One example is the Bureau of Land Management’s recent announcement that protests of leases on public lands have dropped dramatically as federal officials address issues before a lease is issued. The result is fewer obstacles and less time and uncertainty for the industry.
Another example is that production has increased. The U.S. Interior Department reports that total natural gas production rose 5 percent from 2008 to 2010 and onshore oil production on public lands increased 5 percent from 2009 to 2010.
The BLM processed more than 5,000 drilling permit applications on federal and tribal lands last year, according to the Interior Department, and has processed about 4,100 so far this year, despite the lingering economic slump and low natural gas prices.
Roughly 41 million acres of public land are under oil and gas leases. Only 12 million acres are producing, according to federal figures.
The Colorado Oil and Gas Conservation Commission reported that Colorado led its neighbors, including Wyoming, in new well starts in the first quarter this year. Colorado had 543 starts, compared with 274 in Wyoming and 204 in Utah, according to the latest available figures.
Colorado approved 2,757 oil and gas drilling permits through Aug. 8, despite continued low natural gas prices and a slumping economy.
The recession has bolstered calls for scrutinizing the cost of regulating business.

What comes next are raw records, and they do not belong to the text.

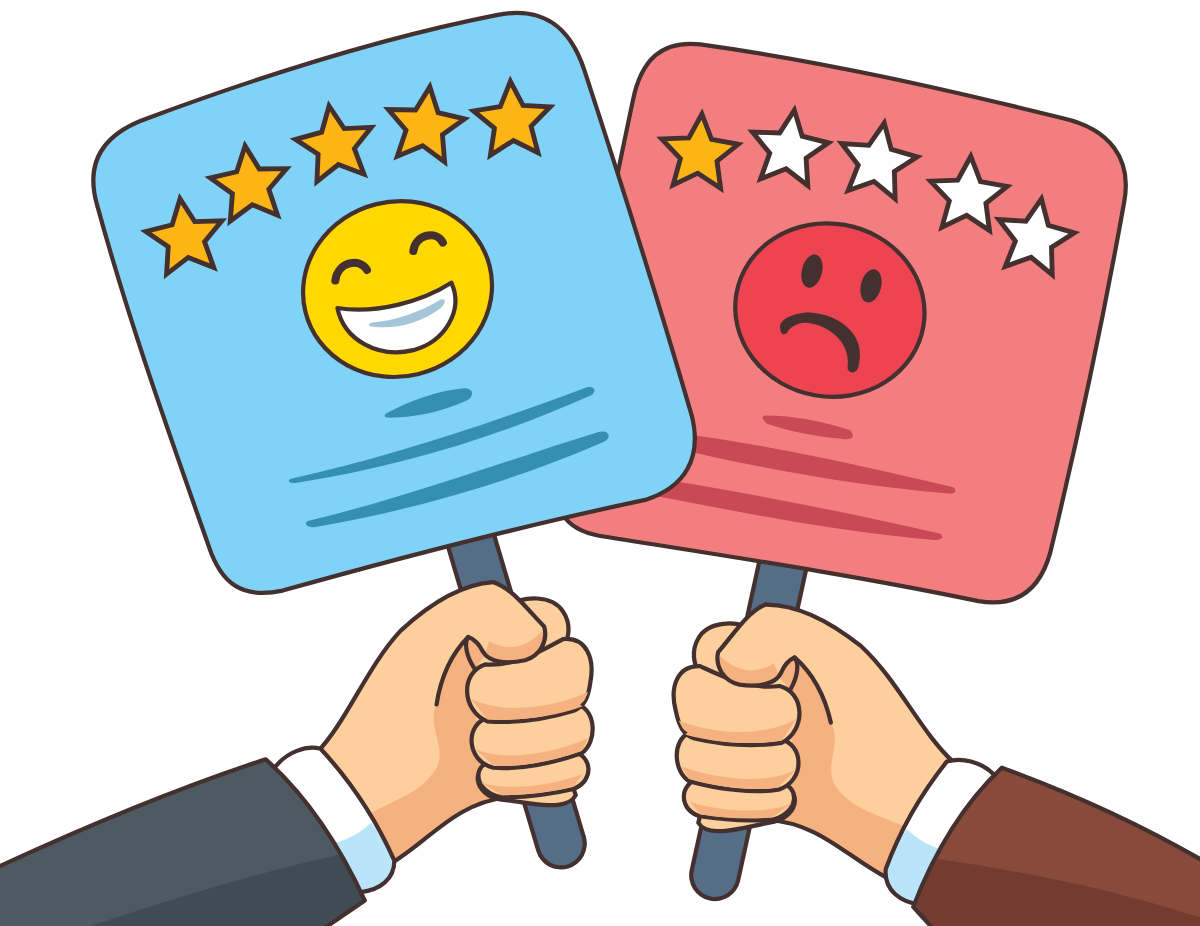
<!DOCTYPE html>
<html lang="en">
<head>
<meta charset="utf-8">
<title>Good and bad review signs</title>
<style>
:root{
  --paper:#ffffff;--ink:#43302f;
  --sky:#80d3f7;--sky-line:#348fb0;
  --coral:#f37e80;--coral-line:#c94a55;
  --gold:#fdb515;--happy:#ffd800;--sad:#ee4452;
  --stick:#556d86;
  --skin:#fdcf9d;--skin-shade:#f5b280;
  --slate:#4e5a62;--slate-shade:#414b53;
  --brown:#874a3b;--brown-shade:#743c30;
  --cuff:#ffffff;--cuff-shade:#b9e4fa;
}
html,body{margin:0;height:100%;overflow:hidden;background:var(--paper)}
.artwork{display:block;width:1200px;height:926px}
.outlined{stroke:var(--ink);stroke-width:2;stroke-linejoin:round;stroke-linecap:round}
.crease{fill:none}
.board-good{fill:var(--sky)}
.board-bad{fill:var(--coral)}
.text-good{fill:var(--sky-line)}
.text-bad{fill:var(--coral-line)}
.star{stroke-width:2.3;stroke-linejoin:miter}
.star-on{fill:var(--gold)}
.star-off{fill:var(--paper)}
.stick-edge{stroke:var(--ink);stroke-width:24.5;stroke-linecap:round}
.stick-core{stroke:var(--stick);stroke-width:20.5;stroke-linecap:round}
.feature{fill:none;stroke:var(--ink);stroke-linecap:round}
.skin{fill:var(--skin)}
.skin-shade{fill:var(--skin-shade)}
.cuff{fill:var(--cuff)}
.cuff-shade{fill:var(--cuff-shade)}
</style>
</head>
<body>
<svg class="artwork" viewBox="0 0 569 439" role="img" aria-label="Two hands hold up review signs: a blue one with five gold stars and a laughing face, a red one with one gold star and a sad face">
  <defs>
    <path id="star" d="M0-19 5.4-7.3 18.2-5.9 8.7 2.8 11.3 15.5 0 9.1-11.3 15.5-8.7 2.8-18.2-5.9-5.4-7.3Z"/>
    <clipPath id="finger-area">
      <path d="M221 317C221 307 230 303 240 305L268 303C278 303 282 312 280 322C279 329 278 332 275 334C283 339 282 350 277 356C282 364 279 371 272 373C274 381 264 382 255 380L235 378C226 375 224 366 228 361C222 354 222 347 226 341C220 336 219 326 221 317Z"/>
    </clipPath>
    <g id="fist">
      <path class="skin outlined" d="M240 288C248 282 262 282 267 290C271 296 270 302 267 308L244 312Z"/>
      <path class="skin" d="M150 357C164 343 174 316 190 299C203 287 218 277 234 276C241 279 249 288 257 296L256 312L232 330L240 379C216 381 204 398 186 409Z"/>
      <path class="skin-shade" d="M207 334C202 344 212 354 207 364C199 378 180 381 171 389L186 409C204 398 216 381 240 379L228 361L226 341L222 322L231 309L222 302C214 310 209 321 207 334Z"/>
      <path class="crease outlined" d="M150 357C164 343 174 316 190 299C203 287 218 277 234 276M240 378C216 381 204 398 186 409"/>
      <g class="skin outlined">
        <path d="M235 363L270 358C280 360 282 370 272 374L273 377C270 383 260 382 252 381L237 379C225 377 222 363 235 363Z"/>
        <path d="M234 361C245 362 259 360 271 356C281 358 282 370 272 374C259 377 248 378 238 378C225 376 223 362 234 361Z"/>
        <path d="M232 340C246 341 260 338 274 334C283 337 283 352 276 357C262 362 246 365 234 364C221 361 220 343 232 340Z"/>
        <path d="M230 315C244 316 256 309 267 303C278 302 282 312 280 323C279 331 277 335 272 337C259 341 244 343 231 342C219 337 218 319 230 315Z"/>
      </g>
      <g class="skin-shade" clip-path="url(#finger-area)">
        <path d="M223 331C236 338 260 337 279 328L276 335C262 340 246 342 231 341Z"/>
        <path d="M225 355C238 361 260 358 279 350L276 356C262 361 246 364 234 363Z"/>
        <path d="M228 371C240 375 260 373 276 367L272 373C260 376 248 377 238 377Z"/>
      </g>
      <path class="skin" d="M222 302C217 293 220 282 234 277C244 280 251 290 257 297C260 304 256 311 249 313C240 315 232 316 231 309Z"/>
      <path class="skin-shade" d="M232 304C241 309 250 307 257 299C260 306 255 311 249 313C240 315 233 315 230 310Z"/>
      <path class="crease outlined" d="M234 276C243 279 250 289 258 297C260 304 256 311 249 313C240 315 232 314 229 309C227 305 225 303 222 302C214 310 209 321 207 334"/>
      <path class="crease outlined" d="M222 302C220 305 221 311 225 317"/>
    </g>
  </defs>

  <g id="bad-review-sign">
    <g class="stick"><path class="stick-edge" d="M374 255 339 415"/><path class="stick-core" d="M374 255 339 415"/></g>
    <path class="board-bad outlined" d="M332 21C390 29 447 42 504 56C526 61 537 75 533 96C523 152 511 208 498 262C493 280 482 288 464 285C407 273 347 264 284 254C268 251 261 241 265 224C276 164 288 105 300 48C304 28 314 19 332 21Z"/>
    <g class="star outlined">
      <use href="#star" class="star-on" transform="translate(331.500 73) rotate(4)"/>
      <use href="#star" class="star-off" transform="translate(374 71) rotate(8)"/>
      <use href="#star" class="star-off" transform="translate(416 77) rotate(10)"/>
      <use href="#star" class="star-off" transform="translate(459 93) rotate(4)"/>
      <use href="#star" class="star-off" transform="translate(490.500 113) rotate(10)"/>
    </g>
    <g class="sad-face">
      <ellipse class="outlined" cx="393.500" cy="147" rx="45" ry="41" fill="var(--sad)" transform="rotate(10 393.500 147)"/>
      <g fill="var(--ink)"><ellipse cx="385" cy="128.500" rx="4.800" ry="8" transform="rotate(14 385 128.500)"/><ellipse cx="413" cy="135.500" rx="4.800" ry="8" transform="rotate(14 413 135.500)"/></g>
      <path fill="var(--ink)" d="M370 156C369 152 374 149 383 148C400 149 411 160 407 174C406 178 401 177 402 173C403 163 394 154 382 153C377 153 374 156 373 158C371 159 370 158 370 156Z"/>
    </g>
    <g class="text-bad">
      <path d="M363 197C376 197 392 200 403 204C406 207 404 209 399 208C386 207 373 204 364 201C361 199 361 197 363 197Z"/>
      <path d="M320 205C365 211 410 221 452 231C454 233 453 234 450 234C405 230 360 222 318 212Z"/>
      <path d="M300 225C352 233 402 243 446 253C448 255 446 256 443 256C395 252 347 242 300 233Z"/>
    </g>
  </g>

  <g id="good-review-sign">
    <g class="stick"><path class="stick-edge" d="M220 245 266 400"/><path class="stick-core" d="M220 245 266 400"/></g>
    <path class="board-good outlined" d="M70 56C124 36 180 18 236 7C257 3 270 12 277 33C295 88 312 142 328 197C333 217 325 231 306 237C249 249 191 264 134 280C115 284 105 277 99 259C80 205 61 152 46 97C40 76 50 63 70 56Z"/>
    <g class="star outlined">
      <use href="#star" class="star-on" transform="translate(88 113) rotate(-8)"/>
      <use href="#star" class="star-on" transform="translate(118.500 88) rotate(-7)"/>
      <use href="#star" class="star-on" transform="translate(159 69) rotate(-9)"/>
      <use href="#star" class="star-on" transform="translate(201.500 60) rotate(7)"/>
      <use href="#star" class="star-on" transform="translate(243 57.500) rotate(-3)"/>
    </g>
    <g class="happy-face">
      <ellipse class="outlined" cx="188.500" cy="137" rx="45" ry="41.500" fill="var(--happy)" transform="rotate(-14 188.500 137)"/>
      <path class="feature" stroke-width="3.800" d="M159 133C160 124 171 122 174 128M196 119C197 111 207 109 210 115"/>
      <path class="outlined" fill="var(--paper)" d="M160 146C178 149 200 143 214 134C220 147 211 162 196 166C179 170 163 161 160 146Z"/>
      <path fill="#a5c6d9" d="M176 153C188 152 199 148 209 142C212 141 211 144 209 146C200 153 188 156 178 155C175 155 174 154 176 153Z"/>
    </g>
    <g class="text-good">
      <path d="M183 196C194 190 208 185 220 184C225 184 225 188 221 190C210 195 197 198 185 198C182 198 182 197 183 196Z"/>
      <path d="M138 227C183 217 232 201 277 184C282 182 284 186 279 188C234 208 186 222 140 229C137 229 136 228 138 227Z"/>
      <path d="M146 247C192 236 238 219 283 205C289 203 291 208 285 210C241 229 195 242 149 250C145 250 144 248 146 247Z"/>
    </g>
  </g>

  <g id="left-arm">
    <use href="#fist"/>
    <path class="cuff" d="M131 363C136 357 145 353 152 355C166 370 178 388 187 408C187 417 180 422 171 423Z"/>
    <path class="cuff-shade" d="M156 400C164 399 171 395 176 390C180 396 184 402 187 408C187 417 180 422 171 423Z"/>
    <path class="crease outlined" d="M131 363C136 357 145 353 152 355C166 370 178 388 187 408C187 417 180 422 171 423"/>
    <path fill="var(--slate)" d="M-3 412C38 393 80 375 126 360C145 377 161 401 173 427L151 442H-3Z"/>
    <path fill="var(--slate-shade)" d="M40 440C85 425 125 413 162 405C166 412 170 419 173 427L151 442Z"/>
    <path class="crease outlined" d="M-3 412C38 393 80 375 126 360C145 377 161 401 173 427L151 442"/>
  </g>

  <g id="right-arm">
    <use href="#fist" transform="rotate(-4 345 345) translate(601 12) scale(-1 1)"/>
    <path class="cuff" d="M471 367C465 361 456 359 449 361C437 376 427 393 420 412C419 422 427 428 437 429Z"/>
    <path class="cuff-shade" d="M430 393C436 399 443 402 450 404L437 429C427 428 419 422 420 412C423 405 426 399 430 393Z"/>
    <path class="crease outlined" d="M471 367C465 361 456 359 449 361C437 376 427 393 420 412C419 422 427 428 437 429"/>
    <path fill="var(--brown)" d="M572 409C541 391 508 376 475 364C457 381 443 404 433 430L444 442H572Z"/>
    <path fill="var(--brown-shade)" d="M443 407C485 413 530 422 572 436V442H444L433 430C436 422 439 414 443 407Z"/>
    <path class="crease outlined" d="M572 409C541 391 508 376 475 364C457 381 443 404 433 430L444 442"/>
  </g>
</svg>
</body>
</html>
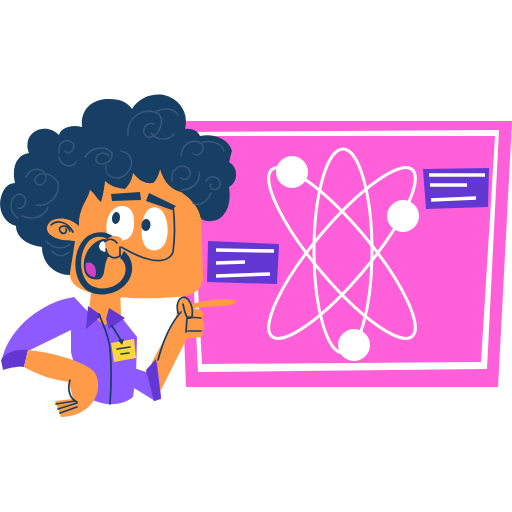
<!DOCTYPE html>
<html lang="en">
<head>
<meta charset="utf-8">
<title>Teacher explaining the atom</title>
<style>
:root {
  --pink: #ff5fd9;
  --ink: #163f63;
  --curl: #36597a;
  --skin: #ff9b48;
  --shirt: #8c5aff;
  --label: #6338d2;
  --yellow: #ffd53d;
  --white: #fff;
}
html, body { margin: 0; background: var(--white); overflow: hidden; }
svg { display: block; width: 512px; height: 512px; }
.pink { fill: var(--pink); }
.ink { fill: var(--ink); }
.skin { fill: var(--skin); }
.shirt { fill: var(--shirt); }
.label { fill: var(--label); }
.yellow { fill: var(--yellow); }
.white { fill: var(--white); }
.line { fill: none; stroke: var(--ink); stroke-width: 1.7; stroke-linecap: round; stroke-linejoin: round; }
.curls { fill: none; stroke: var(--curl); stroke-width: 1.5; stroke-linecap: round; }
.orbits { fill: none; stroke: var(--white); stroke-width: 3; }
.notes { fill: none; stroke: var(--white); stroke-width: 3.5; }
</style>
</head>
<body>
<svg viewBox="0 0 512 512" role="img" aria-label="Curly-haired teacher pointing at a board with an atom diagram">
  <g id="board">
    <polygon class="pink" points="176,121 512,121 498,387 186,387"/>
    <path class="white" fill-rule="evenodd" d="M186 132L499 130L487 369L198 372ZM190 136L202 364L481 362L495 136Z"/>
    <g id="atom">
      <g class="orbits">
        <ellipse cx="343" cy="251" rx="29" ry="102"/>
        <ellipse cx="342" cy="253" rx="28" ry="109" transform="rotate(40 342 253)"/>
        <ellipse cx="342" cy="253" rx="28" ry="109" transform="rotate(-40 342 253)"/>
      </g>
      <g class="white">
        <circle cx="292" cy="172" r="16"/>
        <circle cx="403" cy="216" r="16"/>
        <circle cx="354" cy="345" r="16"/>
      </g>
    </g>
    <g id="notes">
      <polygon class="label" points="208,241 279,244 277,284 207,282"/>
      <polygon class="label" points="423,169 489,168 488,207 426,209"/>
      <path class="notes" d="M216 250L274 251M216 263L245 262M216 276L270 274M429 175H485M430 185H467M431 200L476 198"/>
    </g>
  </g>

  <g id="hair">
    <path class="ink" d="M42 247C27 245 16 237 16 226C2 222 -2 207 1 197C4 186 10 183 15 183C11 166 18 154 29 153C24 141 31 130 42 129C49 128 55 131 59 135C61 128 71 124 82 127C80 109 93 98 110 99C121 99 128 103 132 109C139 98 151 93 164 95C180 99 189 113 185 129C192 128 198 131 200 136C212 133 229 138 232 151C230 157 230 160 229 162C239 168 238 182 229 187C232 205 225 221 211 221C204 222 199 218 195 213L178 250L95 264L70 275C55 275 42 264 42 247Z"/>
  </g>

  <g id="body">
    <g id="pointing-arm">
      <path class="skin" d="M152 362L178 314L190 318L201 327C201 337 194 339 187 338L160 392Z"/>
      <path class="skin" d="M178 303C179 296 189 294 192 304L195 309C204 308 205 316 202 319C206 325 204 329 202 331C206 338 196 339 188 336L176 318Z"/>
      <path class="skin" d="M192 304C205 300 224 298 235 300C238 303 231 306 222 306L194 308Z"/>
      <path class="line" d="M158 360C163 341 171 323 181 312M178 313C175 300 182 294 188 299C193 306 193 312 192 317C187 321 185 314 183 304M187 318L186 332M189 317L201 318M188 331L201 331"/>
    </g>
    <path class="skin" d="M92 281L120 287L121 315L98 330L89 312Z"/>
    <path class="shirt" d="M74 297L91 315L104 325L122 318L137 337L136 375L133 397C122 406 105 406 93 400L75 368L71 352L71 330L28 351L2 359C10 327 42 302 74 297Z"/>
    <path class="shirt" d="M134 368L146 372L157 362L161 397L155 401L134 388Z"/>
    <path class="label" d="M146 370L156 359L161 399L154 401Z"/>
    <path class="label" d="M1 360C6 352 16 349 28 350L24 367C15 366 7 369 3 370Z"/>
    <path class="label" d="M88 306L101 315L99 318L86 329ZM109 308L125 318L109 329L106 319Z"/>
    <path class="line" d="M99 314C102 323 109 335 110 349C112 370 111 390 110 404"/>
    <g id="resting-arm">
      <path class="skin" d="M28 350C48 352 75 358 91 369C101 376 100 394 92 403C85 412 73 417 61 417L55 401L73 399L69 382C53 380 36 374 24 367Z"/>
      <path class="line" d="M70 380C67 390 70 399 77 402M56 404L75 401M58 409L77 403M60 413L77 407"/>
    </g>
    <g id="badge">
      <path class="line" d="M112 326L122 342"/>
      <polygon class="yellow" points="111,343 134,339 136,358 114,362"/>
      <polygon class="ink" points="118,340 124,339 122,345"/>
      <path class="line" d="M117 349L130 347M121 354L129 353"/>
    </g>
  </g>

  <g id="head">
    <path class="skin" d="M79 220C81 205 88 199 90 190C95 194 98 200 101 202C103 195 104 190 105 181C112 187 118 188 125 189C129 185 132 180 133 173C139 180 144 184 153 183C157 180 159 174 160 169C164 183 172 190 181 192C190 198 199 207 201 219L203 278C202 291 192 296 177 297C150 299 121 299 101 295C82 292 69 285 70 273L75 241C56 241 46 235 47 227C50 216 68 216 79 226Z"/>
    <path class="line" d="M73 232C68 222 57 219 51 225M70 231C67 223 57 226 60 231C63 236 68 232 66 229"/>

    <g id="eyes">
      <path class="white" d="M108 236C103 222 110 207 121 206C133 205 136 218 133 231C131 239 123 242 116 240Z"/>
      <path class="white" d="M142 227C143 212 150 205 158 208C167 212 170 230 166 241C162 252 151 253 145 246C142 241 141 234 142 227Z"/>
      <ellipse class="ink" cx="116" cy="218" rx="4" ry="6" transform="rotate(8 116 218)"/>
      <ellipse class="ink" cx="146" cy="225" rx="4.5" ry="6" transform="rotate(8 146 225)"/>
      <path class="ink" d="M111 194L140 192L141 200L112 201ZM149 193L176 206L172 210L146 201Z"/>
      <path class="line" d="M173 206C175 222 175 238 173 252C170 261 158 262 148 259C138 257 129 251 121 247"/>
    </g>

    <g id="mouth">
      <path class="ink" d="M115 238C106 229 88 230 80 245C72 260 74 282 88 291C104 300 129 291 132 271C133 263 130 256 124 251L120 258C126 262 127 270 124 276C118 289 99 292 89 284C79 274 79 256 86 245C91 236 101 235 107 239Z"/>
      <path class="ink" d="M103 239C91 242 82 255 84 269C85 277 92 281 100 279C106 276 103 266 108 257L121 256C117 247 112 239 103 239Z"/>
      <path class="white" d="M103 241C97 244 98 251 105 252L109 246Z"/>
      <path d="M86 263C94 260 98 270 95 277C88 277 84 270 86 263Z" fill="#d23fc8"/>
      <path class="skin" d="M105 244C106 237 116 233 122 239L121 247L119 258C111 259 105 253 105 244Z"/>
      <path class="line" d="M106 249C107 257 114 260 120 256L120 247M106 241C109 238 114 239 117 243"/>
    </g>
  </g>

  <g id="curls" class="curls">
    <path d="M128 135C126 117 145 105 159 114C166 125 156 139 147 137C140 132 145 121 154 124"/>
    <path d="M157 111C166 107 175 109 178 115M151 133C157 141 169 141 174 134"/>
    <path d="M85 157C91 147 106 145 112 153C113 163 101 167 96 161C95 154 104 150 109 156M106 166C104 178 119 182 127 173C135 164 132 153 121 151"/>
    <path d="M18 218C7 211 10 194 20 194C29 196 26 210 18 208M22 216C34 221 45 216 48 207"/>
    <path d="M26 177C31 166 45 167 46 178C45 187 34 187 35 179C38 172 51 171 58 183C60 197 48 207 36 205"/>
    <path d="M59 153C57 143 66 137 73 143C76 150 68 156 65 151M59 157C61 167 72 168 76 162"/>
    <path d="M181 156C182 142 195 138 202 144C206 152 197 158 193 153M203 142C213 140 222 144 224 151"/>
    <path d="M172 181C170 169 181 163 188 168C194 175 186 183 181 178M181 190C193 190 201 181 199 172"/>
    <path d="M206 181C211 173 222 178 220 186C215 193 208 188 211 184M211 193C207 202 199 207 193 203"/>
    <path d="M46 241C54 250 65 249 70 244M52 251C57 257 64 257 69 252"/>
  </g>
</svg>
</body>
</html>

By way of example, an industry refrain is that limiting the use of categorical exclusions — streamlined environmental reviews — is simply regulatory red tape that delays development and costs jobs.
The U.S. Government Accountability Office, however, found that BLM’s extensive use of categorical exclusions from 2006 through 2008 to approve almost 6,900 oil and gas activities often did not comply with either the law or BLM’s guidance.
Wildlife conservation groups urge careful consideration of the flip side of the cost-benefit equation. What will the Rocky Mountains lose by not protecting watersheds, gold-medal fishing streams, greater sage grouse habitat, the air quality of national parks and wilderness areas and our drinking water?
Let’s look at what it costs government, communities and private landowners — taxpayers — when a minority of oil and gas companies abandons wells or pollutes streams and the bonds they post don’t begin to cover the expense.
A state study has found that hunting, angling and wildlife-related recreation produce about $2.5 billion for Colorado’s economy each year, building on a heritage that Westerners value and is the envy of the world.
State and federal leasing and drilling reforms were a balanced response aimed in part at protecting those values.
So, rather than simply mouthing the old singsong that pits the economy against the environment, let’s demand some harmony — and responsible energy development that avoids and minimizes negative impacts while safeguarding our wildlife, our streams and other natural resources.
John Smeltzer of Fort Collins is the board chairman of the Colorado Wildlife Federation, Colorado’s oldest wildlife conservation organization made up of hunters, anglers and wildlife watchers. Email him at coloradowildlife.org.